«Reply #8 on: January 22, 2020, 09:49:32 PM »
I most of the time - after letting them silently try on their own a few times - try to calm their frustration by telling them what might cause that special mistake - maybe it's the fourth finger not reacting fast enough. Well, that's only the fourth finger, it's always doing that! Or: See, your right hand is doing that, which makes it very hard for the left hand to keep focus. So basically, I try to lead them away from the thought that *they* themselves as human beings are the problem, and instill them with a view that it's brain-processes, difficult configurations of notes, and other rather factual observations that turn it into a solvable problem. Some sadly think it's just their own inate inability that causes them to not be able to play a piece perfect in a certain time, and I just need to remind them that it's normal to need several approaches till getting it right.

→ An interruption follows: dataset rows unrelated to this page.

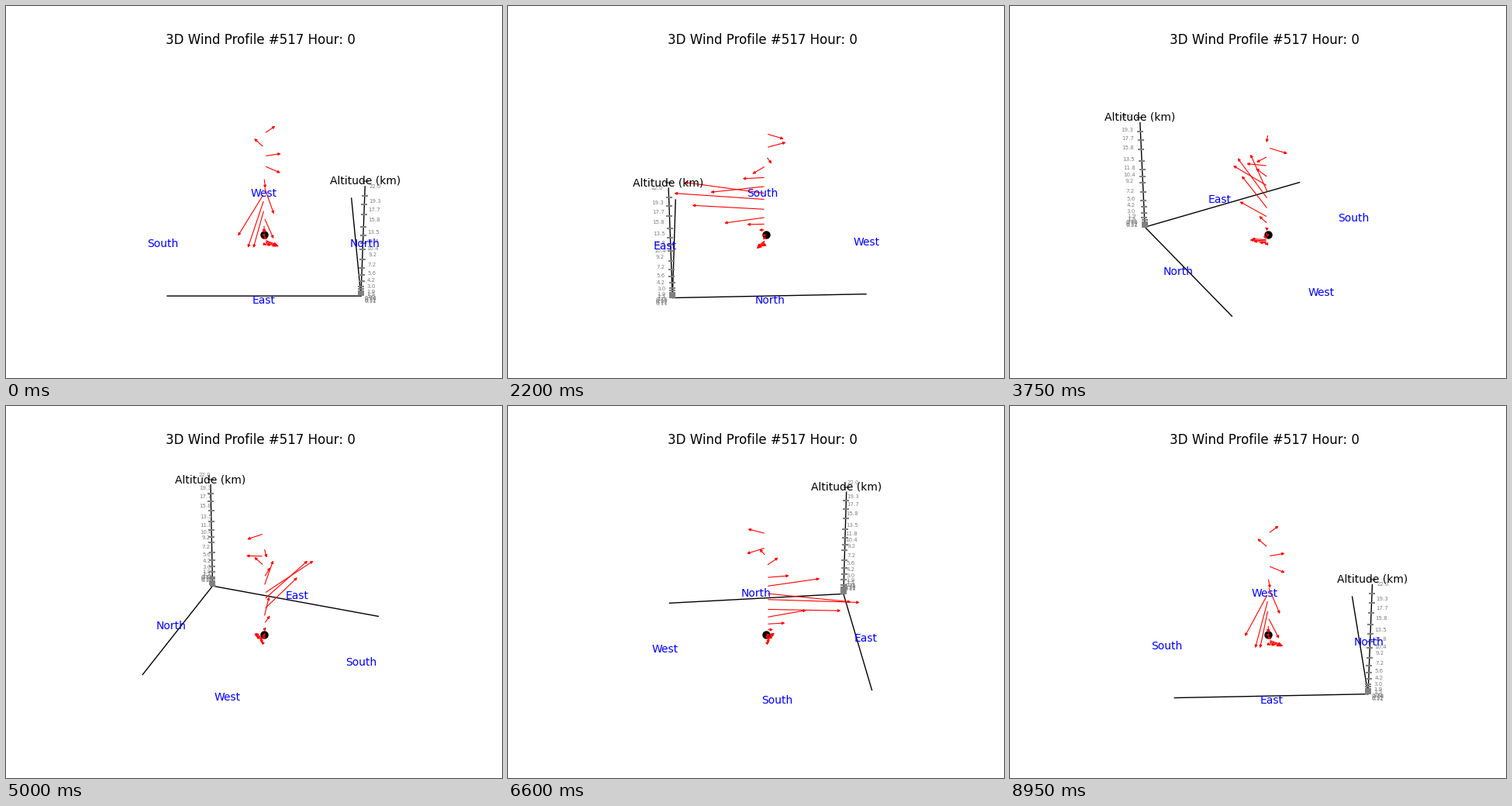
A matplotlib script for the animation above (9 s loop, 640 by 480 pixels).

```python
import numpy as np
import matplotlib.pyplot as plt
from matplotlib.animation import FuncAnimation
from matplotlib.patches import FancyArrowPatch

W, H, FRAMES = 640, 480, 180
CX, CY = 333.0, 237.4          # screen position of the box centre
FOCAL, DIST = 1997.8, 10.0
ELEV = np.radians(30)
EDGE = 0.6057                  # half width of the drawn base
LABEL = 1.1 * EDGE

# pressure levels in hPa, turned to kilometres by the barometric formula
pressure = np.array([*range(1000, 899, -25), 850, *range(800, 300, -100),
                     *range(300, 99, -50), 70, 50, 27.6])
levels = 44.33 * (1 - (pressure / 1013.25) ** 0.1903)
LOW, HIGH = levels[0], levels[-1]


def wind(km):
    """East and north wind: a low gust, a westerly jet and waves aloft."""
    gust = np.exp(-((km - 0.8) / 0.6) ** 2)
    jet = 0.612 * np.exp(-(km - 9) ** 2 / 15.5)
    east = np.interp(km, [13.5, 15.8, 19.3, 22], [0, 0.072, -0.144, -0.121])
    north = np.interp(
        km, [4.2, 5.6, 7.2, 9.2, 10.4, 11.8, 13.5, 15.8, 17.7, 19.3, 22],
        [0, 0.067, -0.071, -0.104, -0.17, 0.07, 0.009, 0.116, 0.122, -0.075, 0.083])
    return 0.07 * gust + jet + east, 0.11 * gust + north


def project(x, y, km, azim):
    """Perspective view of a point, in stage pixels."""
    z = (km - (LOW + HIGH) / 2) * 0.0376
    right = -x * np.sin(azim) + y * np.cos(azim)
    toward = x * np.cos(azim) + y * np.sin(azim)
    depth = toward * np.cos(ELEV) + z * np.sin(ELEV)
    up = z * np.cos(ELEV) - toward * np.sin(ELEV)
    scale = FOCAL / (DIST - depth)
    return CX + right * scale, CY - up * scale


fig = plt.figure(figsize=(W / 100, H / 100), dpi=100, facecolor="white")
ax = fig.add_axes([0, 0, 1, 1])
ax.set_xlim(0, W)
ax.set_ylim(H, 0)
ax.axis("off")


def centred(text, size, color, zorder=6):
    return ax.text(0, 0, text, fontsize=size, color=color,
                   ha="center", va="center", zorder=zorder)


def add_arrow():
    return ax.add_patch(FancyArrowPatch(
        (0, 0), (1, 1), arrowstyle="-|>", color="red", mutation_scale=5,
        lw=0.8, shrinkA=2, shrinkB=2, zorder=4))


ax.text(328, 49.3, "3D Wind Profile #517 Hour: 0", fontsize=12,
        ha="center", va="baseline")
base, = ax.plot([], [], color="black", lw=1, zorder=2)
mast, = ax.plot([], [], color="black", lw=1, zorder=2)
ticks, = ax.plot([], [], ls="none", marker="_", ms=6, mew=1.5,
                 color="gray", zorder=3)
ax.plot(*project(0, 0, 2.0, 0), "o", color="black", ms=6.5, zorder=3)

arrows = [add_arrow() for _ in levels]
tick_labels = [centred(f"{km:.1f}" if km > 0.9 else f"{km:.2f}", 5, "gray", 5)
               for km in levels]
compass = [centred(name, 10, "blue")
           for name in ("East", "North", "West", "South")]
altitude = centred("Altitude (km)", 10, "black")


def update(i):
    azim = np.radians(2 * i)
    ends = EDGE * np.array([-1, 1, 1])
    base.set_data(*project(ends, ends[::-1], 0, azim))
    mast.set_data(*project(EDGE, EDGE, np.array([0, HIGH - 1]), azim))
    ticks.set_data(*project(EDGE, EDGE, levels, azim))
    altitude.set_position(project(EDGE, EDGE, HIGH, azim))
    for km, arrow, label in zip(levels, arrows, tick_labels):
        arrow.set_positions(project(0, 0, km, azim),
                            project(*wind(km), km, azim))
        x, y = project(LABEL, LABEL, km, azim)
        label.set_position((x - 1, y + 0.5))
    for k, label in enumerate(compass):
        turn = k * np.pi / 2
        label.set_position(project(LABEL * np.cos(turn), LABEL * np.sin(turn),
                                   LOW, azim))
    return [base, mast, ticks, altitude, *arrows, *tick_labels, *compass]


anim = FuncAnimation(fig, update, frames=FRAMES, interval=50,
                     repeat=True, repeat_delay=0, blit=False)
plt.show()
```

Music expresses that which cannot be said and on which it is impossible to be silent. - Victor Hugo